Brought to you by Charles P. Hahn, CFP® in conjunction with Lincoln Financial Advisors*
Would you trust your medical diagnosis to a casual acquaintance? Do you cut your own hair or dry clean your own clothes? For some services, it makes more sense to pay a professional who has the expertise to deliver the appropriate results. A professional financial advisor can help you build a sound estate plan, designed to help you toward your long-term financial planning goals. These six steps can help you locate and get the most out of this important relationship.
Choosing Your Financial Advisor. One of the best ways to find a financial advisor is through a referral of a friend or relative. Your accountant or lawyer may also be able to provide you with a referral. Since they come with a recommendation from someone you trust, referrals can help you feel more confident about your choice of a financial advisor. You can also find a financial advisor by attending an investment seminar or reading the business section of your local newspaper.
Set Up a Consultation. Your first meeting is an opportunity to become acquainted with the advisor and find out if you feel comfortable working together. You should make sure a prospective advisor is a good match for your financial outlook and personality. Ask the advisor about the types of clients he or she is currently working with and try to evaluate if your financial objectives are well matched to their areas of expertise. Follow up with questions about education, experience, and qualifications. Before selecting an advisor, you should feel confident that a prospective advisor can accurately explain the financial arena and the benefits of different financial planning tools.
Discuss Your Goals and Obligations. In order to help you clarify your financial goals, your financial advisor will need detailed information about you and your financial situation, philosophy and risk tolerance. Be candid about your income, debts, future obligations, current assets and anything else that may impact your financial situation.
Ask Plenty of Questions. The more you know about financial planning, the more control you have over your financial future. Use your financial advisor as a resource. Financial advisors have access to current information that can help you better understand their recommendations and the performance of your plan. And if you don’t understand something, make sure to ask.
Meet or Speak Regularly. Your financial advisor has the expertise and knowledge about financial planning, but won’t be able to fully understand the details of your financial situation unless you share them. In order to keep your estate plan moving in the right direction your advisor needs up-to-date information on life changes that may have financial implications, including:
Marriage or divorce
The birth or adoption of a child
The purchase of a home
A change in your work status, or that of your spouse
Additional current financial responsibilities, such as college payments or care for aging relatives
An inheritance or other financial windfall
Listen. Professional advisors can draw from years of experience and help you maintain a long-term perspective on your investment plan through good markets and bad. You’ll get more out of your relationship if you are open-minded about your advisor’s recommendations.
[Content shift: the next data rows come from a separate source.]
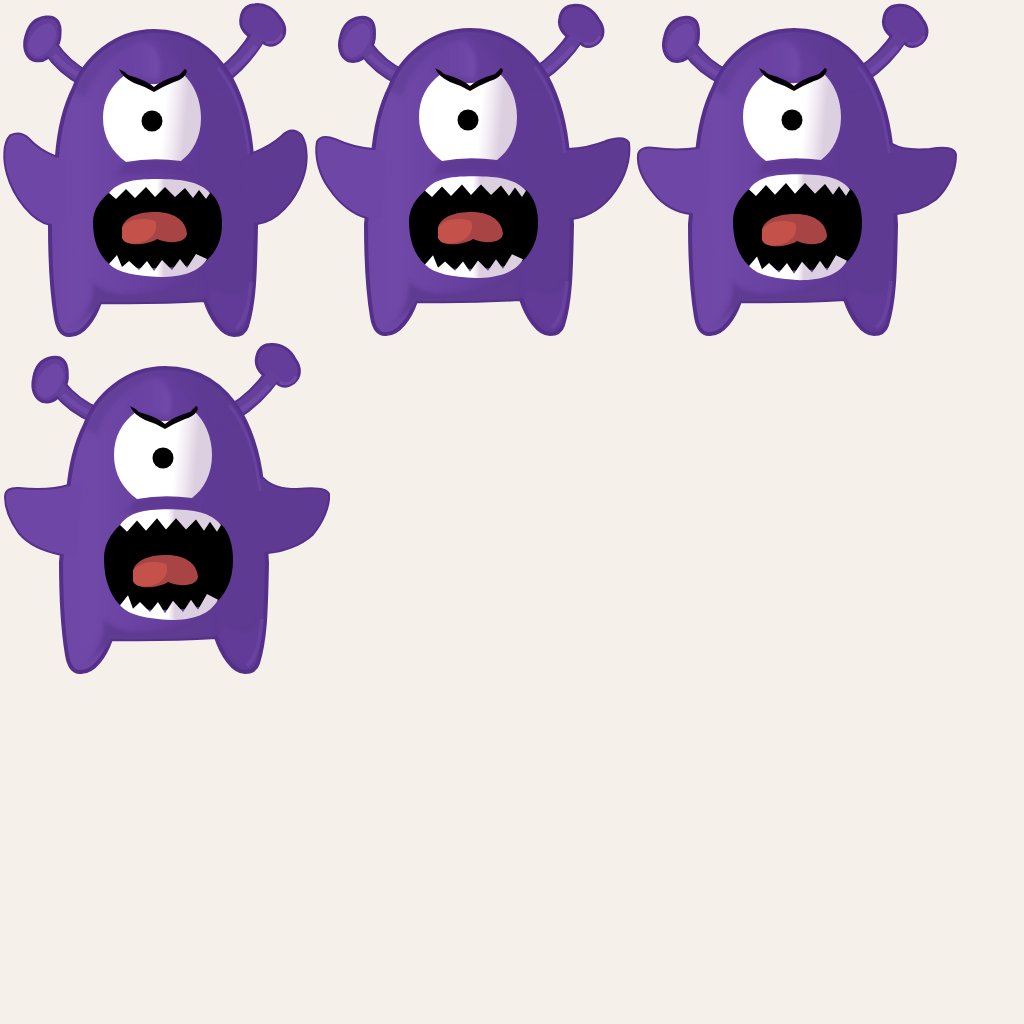
<!DOCTYPE html>
<html lang="en">
<head>
<meta charset="utf-8">
<title>Monster sprite sheet</title>
<style>
:root {
  --paper: #f5f1ea;
  --outline: #54308a;
  --skin-light: #7049a8;
  --skin-mid: #6840a0;
  --skin-dark: #5e3a92;
  --white: #ffffff;
  --lavender: #dccfe0;
  --tongue: #a84444;
  --tongue-light: #c4524a;
}
html, body { margin: 0; background: var(--paper); }
body { width: 1024px; height: 1024px; overflow: hidden; }
svg { display: block; }
.edge { stroke: var(--outline); stroke-width: 4; stroke-linejoin: round; }
.arm-left { fill: #6d46a6; }
.arm-right { fill: var(--skin-dark); }
.stalk-edge { fill: none; stroke: var(--outline); stroke-width: 17; }
.stalk { fill: none; stroke: #64409a; stroke-width: 13; }
.stalk-light { fill: none; stroke: var(--skin-light); stroke-width: 5; }
.knob { fill: #633d99; stroke: var(--outline); stroke-width: 3; }
.knob-light { fill: #6d46a6; }
.shade { fill: var(--skin-dark); }
.brow { fill: #050008; }
.tongue { fill: var(--tongue); }
.tongue-light { fill: var(--tongue-light); }
</style>
</head>
<body>
<svg width="1024" height="1024" viewBox="0 0 1024 1024" role="img" aria-label="Four animation frames of a roaring purple one-eyed monster">
  <defs>
    <linearGradient id="skin" gradientUnits="userSpaceOnUse" x1="48" y1="0" x2="258" y2="0">
      <stop offset="0" stop-color="#6d46a6"/>
      <stop offset=".15" stop-color="#7049a8"/>
      <stop offset=".45" stop-color="#6840a0"/>
      <stop offset=".72" stop-color="#5f3a94"/>
      <stop offset="1" stop-color="#5e3a92"/>
    </linearGradient>
    <linearGradient id="crown-light" gradientUnits="userSpaceOnUse" x1="112" y1="0" x2="161" y2="0">
      <stop offset="0" stop-color="#6840a0" stop-opacity="0"/>
      <stop offset="1" stop-color="#744dac"/>
    </linearGradient>
    <linearGradient id="eye-white" gradientUnits="userSpaceOnUse" x1="164" y1="118" x2="186" y2="120">
      <stop offset="0" stop-color="#ffffff"/>
      <stop offset=".5" stop-color="#f0e9f2"/>
      <stop offset="1" stop-color="#dccfe0"/>
    </linearGradient>
    <linearGradient id="tooth-white" gradientUnits="userSpaceOnUse" x1="157" y1="0" x2="164" y2="0">
      <stop offset="0" stop-color="#ffffff"/>
      <stop offset="1" stop-color="#dccfe0"/>
    </linearGradient>
    <filter id="soft" x="-20%" y="-20%" width="140%" height="140%"><feGaussianBlur stdDeviation="2"/></filter>

    <path id="body-shape" d="M154 31C190 31 214 49 231 78C244 102 250 130 252 156L256 226C255 268 255 300 247 326Q244 335 234 335C222 335 211 318 205 300Q155 303 100 302C94 319 83 335 70 335Q59 336 56 318C51 288 50 258 50 225L57 156C59 130 64 108 74 88C84 60 114 31 154 31Z"/>
    <clipPath id="body-clip"><use href="#body-shape"/></clipPath>

    <g id="body-base"><use href="#body-shape" class="edge" fill="url(#skin)"/></g>

    <g id="body-shading" clip-path="url(#body-clip)">
      <g filter="url(#soft)">
        <path class="shade" d="M72 90C86 58 116 32 154 30C190 31 216 50 234 82L204 92C190 62 174 52 153 38C118 44 94 70 86 98Z" opacity=".55"/>
        <path d="M137 42C156 40 164 58 158 80L119 72C122 56 127 48 137 42Z" fill="url(#crown-light)"/>
        <path class="shade" d="M124 163Q152 156 182 162L190 174Q152 170 116 176Z" opacity=".8"/>
        <path class="shade" d="M92 282C110 302 160 296 200 274L205 302L94 310L68 334C86 316 96 300 92 282Z"/>
      </g>
      <path d="M212 288C232 300 246 296 248 280L247 326L232 330Q214 318 208 300Z" fill="#6740a0" opacity=".35" filter="url(#soft)"/>
      <path d="M218 68C238 92 246 126 249 154" fill="none" stroke="#6f48a8" stroke-width="3" opacity=".6"/>
      <path d="M251 282C249 304 246 320 236 329" fill="none" stroke="#6f48a8" stroke-width="4" opacity=".6"/>
    </g>

    <g id="antenna-left">
      <path class="stalk-edge" d="M50 47Q64 68 86 79"/>
      <path class="knob" d="M46 17C56 16 61 22 60 34C60 43 57 46 54 50C48 61 40 62 33 60C25 56 23 46 26 36C29 24 36 18 46 17Z"/>
      <path class="stalk" d="M48 45Q64 68 88 80"/>
      <path class="stalk-light" d="M54 55Q66 69 84 78"/>
      <path class="knob-light" d="M48 23Q57 24 56 38Q49 56 36 57Q27 54 28 43Q33 27 48 23Z"/>
    </g>
    <g id="antenna-right">
      <path class="stalk-edge" d="M259 34Q244 60 222 76"/>
      <path class="knob" d="M253 5C265 3 274 9 279 17C287 26 286 35 280 41C273 47 266 46 260 40C248 38 239 29 241 18C242 11 246 6 253 5Z"/>
      <path class="stalk" d="M260 34Q244 60 221 77"/>
      <path class="stalk-light" d="M256 46Q244 62 228 74"/>
      <path d="M266 42Q278 45 282 34" fill="none" stroke="#7049a8" stroke-width="3"/>
    </g>

    <g id="eye">
      <path fill="url(#eye-white)" d="M125 75Q154 94 183 74C194 84 201 100 201 118C201 137 193 152 181 161Q152 157 126 162C112 152 103 137 103 118C103 100 111 85 125 75Z"/>
      <circle cx="152" cy="121" r="10.5"/>
      <path class="brow" d="M119 69Q124 71 128 75Q146 80 154 87Q162 80 179 75L185 69Q188 70 186 74Q182 80 174 82Q164 86 154 92Q144 86 134 83Q122 77 119 69Z"/>
    </g>

    <g id="jaws">
      <path d="M110 192C130 184 185 184 210 192C219 200 222 212 222 224C222 240 216 252 207 260C190 270 126 270 109 264C98 254 93 240 93 222C93 210 100 200 110 192Z"/>
      <path fill="url(#tooth-white)" d="M109 193C118 182 132 179 157 179C184 179 200 182 210 193L206 199L199 190L193 198L185 188L175 197L165 187L155 197L146 187L135 198L126 189L116 199Z"/>
      <path fill="url(#tooth-white)" d="M109 264L117 255L122 267L129 261L139 270L147 261L154 271L162 260L172 270L180 259L187 268L196 254L207 259C199 272 182 277 160 277C136 276 118 273 109 264Z"/>
    </g>
    <g id="tongue">
      <path class="tongue" d="M122 228C125 216 140 212 155 212C172 212 186 219 187 234C186 242 172 245 157 239C148 245 126 247 123 239Z"/>
      <path class="tongue-light" d="M122 228C127 219 143 217 155 221C159 230 152 240 142 242C132 245 124 243 122 238Z"/>
    </g>

    <g id="body"><use href="#body-base"/></g>
    <g id="face"><use href="#body-shading"/><use href="#eye"/></g>

    <path id="arm-left-1" d="M66 160L55 157Q39 151 28 139Q20 132 11 136C4 143 4 160 8 174C14 196 33 221 51 224L66 222Z"/>
    <path id="arm-right-1" d="M240 160L253 154Q271 147 282 137Q292 127 301 136C307 146 307 164 302 178C294 201 276 221 257 223L242 222Z"/>
    <path id="arm-left-2" d="M70 152L57 151Q36 149 19 141Q6 136 2 143C-1 158 5 177 14 189C24 204 38 215 51 218L66 219Z"/>
    <path id="arm-right-2" d="M240 152L252 151Q272 150 290 143Q308 137 312 144C314 160 308 178 298 192C288 207 272 217 256 219L240 219Z"/>
    <path id="arm-left-3" d="M70 150L58 150Q36 153 15 150Q0 148 -1 156C-2 168 4 181 14 193C24 206 38 213 51 214L66 215Z"/>
    <path id="arm-right-3" d="M238 145L252 146Q264 153 290 151Q314 147 315 156C315 171 308 188 295 200C283 209 270 213 256 214L240 214Z"/>
    <path id="arm-left-4" d="M70 148L58 149Q38 155 8 152Q-5 151 -5 160C-5 171 1 185 9 196C19 208 36 214 51 217L66 218Z"/>
    <path id="arm-right-4" d="M238 140L252 142Q262 153 286 153Q314 150 317 157C318 169 311 185 301 197C289 208 271 214 256 215L240 215Z"/>
  </defs>

  <rect width="1024" height="1024" fill="#f5f1ea"/>

  <g id="frame-1">
    <use href="#antenna-left"/>
    <use href="#antenna-right"/>
    <use href="#arm-left-1" class="arm-left edge"/>
    <use href="#arm-right-1" class="arm-right edge"/>
    <use href="#body"/>
    <use href="#arm-left-1" class="arm-left"/>
    <use href="#arm-right-1" class="arm-right"/>
    <use href="#face"/>
    <use href="#jaws"/>
    <use href="#tongue"/>
  </g>

  <g id="frame-2" transform="translate(316 -1)">
    <use href="#antenna-left" transform="rotate(-2 84 78)"/>
    <use href="#antenna-right" transform="rotate(3 226 74)"/>
    <use href="#arm-left-2" class="arm-left edge"/>
    <use href="#arm-right-2" class="arm-right edge"/>
    <use href="#body"/>
    <use href="#arm-left-2" class="arm-left"/>
    <use href="#arm-right-2" class="arm-right"/>
    <use href="#face"/>
    <use href="#jaws" transform="translate(0 -9) scale(1 1.04)"/>
    <use href="#tongue" y="1"/>
  </g>

  <g id="frame-3" transform="translate(640 -1)">
    <use href="#antenna-left" transform="rotate(-2 84 78)"/>
    <use href="#antenna-right" transform="rotate(3 226 74)"/>
    <use href="#arm-left-3" class="arm-left edge"/>
    <use href="#arm-right-3" class="arm-right edge"/>
    <use href="#body"/>
    <use href="#arm-left-3" class="arm-left"/>
    <use href="#arm-right-3" class="arm-right"/>
    <use href="#face"/>
    <use href="#jaws" transform="translate(0 -18) scale(1 1.08)"/>
    <use href="#tongue" y="3"/>
  </g>

  <g id="frame-4" transform="translate(11 337)">
    <use href="#antenna-left" transform="rotate(-5 84 78)"/>
    <use href="#antenna-right" transform="rotate(5 226 74)"/>
    <use href="#arm-left-4" class="arm-left edge"/>
    <use href="#arm-right-4" class="arm-right edge"/>
    <use href="#body"/>
    <use href="#arm-left-4" class="arm-left"/>
    <use href="#arm-right-4" class="arm-right"/>
    <use href="#face"/>
    <use href="#jaws" transform="translate(0 -30) scale(1 1.13)"/>
    <use href="#tongue" y="6"/>
  </g>
</svg>
</body>
</html>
While you may not agree with every idea your advisor presents, being a good listener can help increase your investment knowledge.
Following these six steps can help you locate and have a successful relationship with a financial advisor.
*The content of this material was provided to you by Lincoln Financial Advisors for its representatives and their clients. This article may be picked up by other publications under planner’s bylines.
About Chuck Hahn
Chuck Hahn, CFP® is a registered representative and investment advisor representative of Lincoln Financial Advisors Corp., a broker-dealer (member SIPC) and registered investment advisor, 108 N Main Street, Mansfield, OH, 44902; (419) 522-4333, offering insurance through Lincoln affiliates and other fine companies. This information should not be construed as legal or tax advice.You may want to consult a tax advisor regarding this information as it relates to your personal circumstances. The content of this material was provided to you by Lincoln Financial Advisors for its representatives and their clients.